Many people know how frustrating and costly delays can be during a home renovation or construction project. In the world of commercial real estate, this issue is further exacerbated in terms of scale and impact. One way to keep costs down and schedules on time during a commercial construction project is to get a geologic review during the due diligence phase of the project.
Unforeseen subsurface conditions or geologic hazards (which can include anything from sinkholes, fault lines, and old abandoned mine shafts) can drastically alter the economics of a real estate development by increasing costs and delaying schedules. To better understand the feasibility of a project, CRE owners and lenders can get a better sense of what kind of issues can be expected during the construction project by conducting a Geologic Review or a geotechnical investigation.
What is a Geologic Review?
A Geologic Review offers a high level assessment of a site, and can be done quickly, inexpensively, and without much interruption to the construction projects. Although a full geotechnical investigation provides much greater detail on subsurface issues, a basic geologic review can be an attractive screening tool for those who are under tight schedules or who require just a preliminary assessment of pertinent risks.
A Geologic Review can be done on both existing buildings and new build projects. In the planning and design phases, preliminary geotechnical evaluations, geotechnical evaluations, foundation bearing evaluations, and pavement designs are advised and/or required, and the critical soil information is used by other design professionals and general contractors to properly size structural elements and plan for the right construction techniques.
A Geologic Review is often performed during the due diligence phase and is used to evaluate the potential for geologic hazards, difficult site conditions, and/or poor quality site soils. In order to perform the assessment, a professional conducts research and performs document review to determine the presence of potential risks. The professional may consult state and quadrangle maps, state geologic survey documents and web resources, Google Earth Historic photographs and EDR photographs (if done alongside a Phase I Environmental Site Assessment), USGS topographic maps, active fault lines, and seismic design criteria, USDA Soil Survey Website, previous ALTA surveys, Phase I ESA and Property Condition Reports, as well as project site plans and structural data.
The Value of a Geologic Review

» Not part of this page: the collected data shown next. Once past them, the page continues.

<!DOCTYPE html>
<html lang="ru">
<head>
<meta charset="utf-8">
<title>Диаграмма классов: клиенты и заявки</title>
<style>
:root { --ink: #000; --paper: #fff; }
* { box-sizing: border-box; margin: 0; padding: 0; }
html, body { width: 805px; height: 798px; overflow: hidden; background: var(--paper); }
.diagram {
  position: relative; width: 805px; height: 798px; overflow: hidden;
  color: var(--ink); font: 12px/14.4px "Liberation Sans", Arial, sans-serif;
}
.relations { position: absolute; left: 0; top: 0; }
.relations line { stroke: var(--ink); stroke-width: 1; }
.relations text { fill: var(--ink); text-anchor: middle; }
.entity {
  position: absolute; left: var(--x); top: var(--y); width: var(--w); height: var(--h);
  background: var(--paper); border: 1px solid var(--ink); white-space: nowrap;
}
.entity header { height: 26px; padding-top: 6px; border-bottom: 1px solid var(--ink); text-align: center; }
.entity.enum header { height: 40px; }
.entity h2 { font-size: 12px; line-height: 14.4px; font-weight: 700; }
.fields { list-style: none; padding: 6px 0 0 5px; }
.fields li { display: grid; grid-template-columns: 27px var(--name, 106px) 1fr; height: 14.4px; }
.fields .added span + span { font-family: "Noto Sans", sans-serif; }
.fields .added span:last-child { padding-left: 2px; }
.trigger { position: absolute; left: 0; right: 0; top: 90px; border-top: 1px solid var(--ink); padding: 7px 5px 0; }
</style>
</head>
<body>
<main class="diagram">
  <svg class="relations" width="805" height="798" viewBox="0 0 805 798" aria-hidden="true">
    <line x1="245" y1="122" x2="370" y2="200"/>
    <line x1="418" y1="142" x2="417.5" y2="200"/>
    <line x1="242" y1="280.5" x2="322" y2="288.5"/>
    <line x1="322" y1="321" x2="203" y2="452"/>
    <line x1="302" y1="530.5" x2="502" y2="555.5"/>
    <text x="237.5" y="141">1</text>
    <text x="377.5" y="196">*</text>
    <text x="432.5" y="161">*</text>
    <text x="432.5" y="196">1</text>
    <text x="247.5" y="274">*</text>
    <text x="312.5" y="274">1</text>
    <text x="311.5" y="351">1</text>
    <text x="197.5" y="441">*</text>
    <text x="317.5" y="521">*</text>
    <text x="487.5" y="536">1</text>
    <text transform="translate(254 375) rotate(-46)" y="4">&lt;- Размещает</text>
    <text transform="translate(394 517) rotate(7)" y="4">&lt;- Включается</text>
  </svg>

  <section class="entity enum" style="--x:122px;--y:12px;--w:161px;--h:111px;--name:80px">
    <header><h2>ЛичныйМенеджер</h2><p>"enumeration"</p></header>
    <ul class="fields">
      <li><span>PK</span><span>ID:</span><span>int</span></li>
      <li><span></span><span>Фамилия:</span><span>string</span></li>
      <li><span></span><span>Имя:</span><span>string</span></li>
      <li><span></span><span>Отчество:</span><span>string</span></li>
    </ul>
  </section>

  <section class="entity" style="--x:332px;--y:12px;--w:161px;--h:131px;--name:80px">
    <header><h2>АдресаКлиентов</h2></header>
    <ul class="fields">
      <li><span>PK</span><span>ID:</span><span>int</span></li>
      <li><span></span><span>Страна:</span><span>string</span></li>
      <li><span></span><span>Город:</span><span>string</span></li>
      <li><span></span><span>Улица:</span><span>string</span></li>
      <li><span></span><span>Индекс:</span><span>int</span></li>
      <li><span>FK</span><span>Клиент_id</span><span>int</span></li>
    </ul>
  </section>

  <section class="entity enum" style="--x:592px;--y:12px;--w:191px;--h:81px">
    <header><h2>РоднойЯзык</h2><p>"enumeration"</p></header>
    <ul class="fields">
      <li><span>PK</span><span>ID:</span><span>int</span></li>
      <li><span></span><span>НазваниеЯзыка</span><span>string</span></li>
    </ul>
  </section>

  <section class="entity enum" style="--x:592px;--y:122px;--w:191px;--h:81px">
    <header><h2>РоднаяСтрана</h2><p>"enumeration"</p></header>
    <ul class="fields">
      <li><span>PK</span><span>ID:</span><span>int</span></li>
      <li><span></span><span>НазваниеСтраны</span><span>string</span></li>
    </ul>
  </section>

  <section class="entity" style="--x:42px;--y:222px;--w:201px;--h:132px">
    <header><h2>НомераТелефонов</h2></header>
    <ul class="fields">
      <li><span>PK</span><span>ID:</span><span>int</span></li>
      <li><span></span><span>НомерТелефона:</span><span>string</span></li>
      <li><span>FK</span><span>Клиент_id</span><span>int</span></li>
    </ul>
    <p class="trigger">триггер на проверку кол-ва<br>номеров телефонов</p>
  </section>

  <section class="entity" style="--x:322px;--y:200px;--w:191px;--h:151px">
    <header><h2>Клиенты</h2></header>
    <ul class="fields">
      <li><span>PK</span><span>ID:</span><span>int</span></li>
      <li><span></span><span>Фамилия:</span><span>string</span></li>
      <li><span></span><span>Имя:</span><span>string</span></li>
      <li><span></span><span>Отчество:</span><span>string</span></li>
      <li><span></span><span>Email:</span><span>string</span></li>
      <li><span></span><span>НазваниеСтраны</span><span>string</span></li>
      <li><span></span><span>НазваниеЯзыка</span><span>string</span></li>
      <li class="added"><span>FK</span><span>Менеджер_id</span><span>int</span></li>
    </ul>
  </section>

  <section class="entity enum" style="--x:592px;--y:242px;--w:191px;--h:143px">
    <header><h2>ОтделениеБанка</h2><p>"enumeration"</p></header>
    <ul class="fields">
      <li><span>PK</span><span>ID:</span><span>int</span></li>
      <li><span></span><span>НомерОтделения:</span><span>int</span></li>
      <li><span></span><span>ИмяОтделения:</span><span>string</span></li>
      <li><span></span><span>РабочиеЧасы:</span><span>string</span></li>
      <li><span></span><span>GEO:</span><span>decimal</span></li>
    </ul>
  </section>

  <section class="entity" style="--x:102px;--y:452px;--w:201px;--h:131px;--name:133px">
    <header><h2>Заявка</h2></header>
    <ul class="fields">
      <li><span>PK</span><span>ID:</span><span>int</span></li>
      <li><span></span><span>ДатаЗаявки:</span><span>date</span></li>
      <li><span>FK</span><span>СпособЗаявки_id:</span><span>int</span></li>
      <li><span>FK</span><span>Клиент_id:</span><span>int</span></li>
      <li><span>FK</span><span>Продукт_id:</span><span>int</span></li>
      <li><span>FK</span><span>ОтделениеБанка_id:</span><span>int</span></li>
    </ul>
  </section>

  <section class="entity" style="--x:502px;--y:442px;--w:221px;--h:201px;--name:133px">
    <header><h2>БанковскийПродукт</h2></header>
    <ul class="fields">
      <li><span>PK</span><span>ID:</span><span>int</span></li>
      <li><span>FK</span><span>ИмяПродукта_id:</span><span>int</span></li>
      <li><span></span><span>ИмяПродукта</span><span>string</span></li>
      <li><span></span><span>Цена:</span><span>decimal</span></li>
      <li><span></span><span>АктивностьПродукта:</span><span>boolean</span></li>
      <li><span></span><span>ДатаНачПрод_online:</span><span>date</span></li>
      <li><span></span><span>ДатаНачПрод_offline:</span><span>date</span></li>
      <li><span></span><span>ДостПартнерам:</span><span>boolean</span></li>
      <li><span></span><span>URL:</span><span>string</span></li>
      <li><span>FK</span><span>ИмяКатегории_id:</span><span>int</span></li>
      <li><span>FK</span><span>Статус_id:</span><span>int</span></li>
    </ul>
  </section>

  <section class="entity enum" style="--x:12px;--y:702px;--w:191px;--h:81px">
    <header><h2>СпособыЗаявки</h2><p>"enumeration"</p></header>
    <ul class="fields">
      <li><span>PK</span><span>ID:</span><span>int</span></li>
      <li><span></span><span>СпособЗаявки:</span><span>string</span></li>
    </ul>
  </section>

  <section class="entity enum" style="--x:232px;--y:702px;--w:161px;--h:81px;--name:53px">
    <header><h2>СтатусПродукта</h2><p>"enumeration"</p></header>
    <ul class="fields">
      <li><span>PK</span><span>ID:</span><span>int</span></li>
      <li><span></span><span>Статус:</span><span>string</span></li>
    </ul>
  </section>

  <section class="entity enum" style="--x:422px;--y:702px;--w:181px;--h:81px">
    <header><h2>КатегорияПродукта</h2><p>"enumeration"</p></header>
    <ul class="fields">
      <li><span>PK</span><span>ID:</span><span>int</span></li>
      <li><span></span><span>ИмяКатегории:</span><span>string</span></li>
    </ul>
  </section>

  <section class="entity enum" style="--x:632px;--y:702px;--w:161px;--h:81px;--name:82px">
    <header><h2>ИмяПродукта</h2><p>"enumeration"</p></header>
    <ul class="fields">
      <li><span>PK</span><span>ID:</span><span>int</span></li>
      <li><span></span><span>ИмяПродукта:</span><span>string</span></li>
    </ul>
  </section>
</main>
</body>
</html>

Understanding how geologic issues may affect a construction project is critical to protecting against losses, delays and/or liabilities. And getting one early on in the deal process makes a lot of financial sense. For example, when buying a property any risks identified in the geologic review can be used to negotiate on the sales price, or ask the seller to address risks before taking on the asset. Of course, obtaining a streamlined geologic review first to determine if a full geotechnical investigation is warranted can save on upfront costs. The more informed our clients are going into a deal, the better they will be able to make business decisions. When it comes to understanding risks posed by geologic conditions, investing in a geologic review can really pay off in the long run.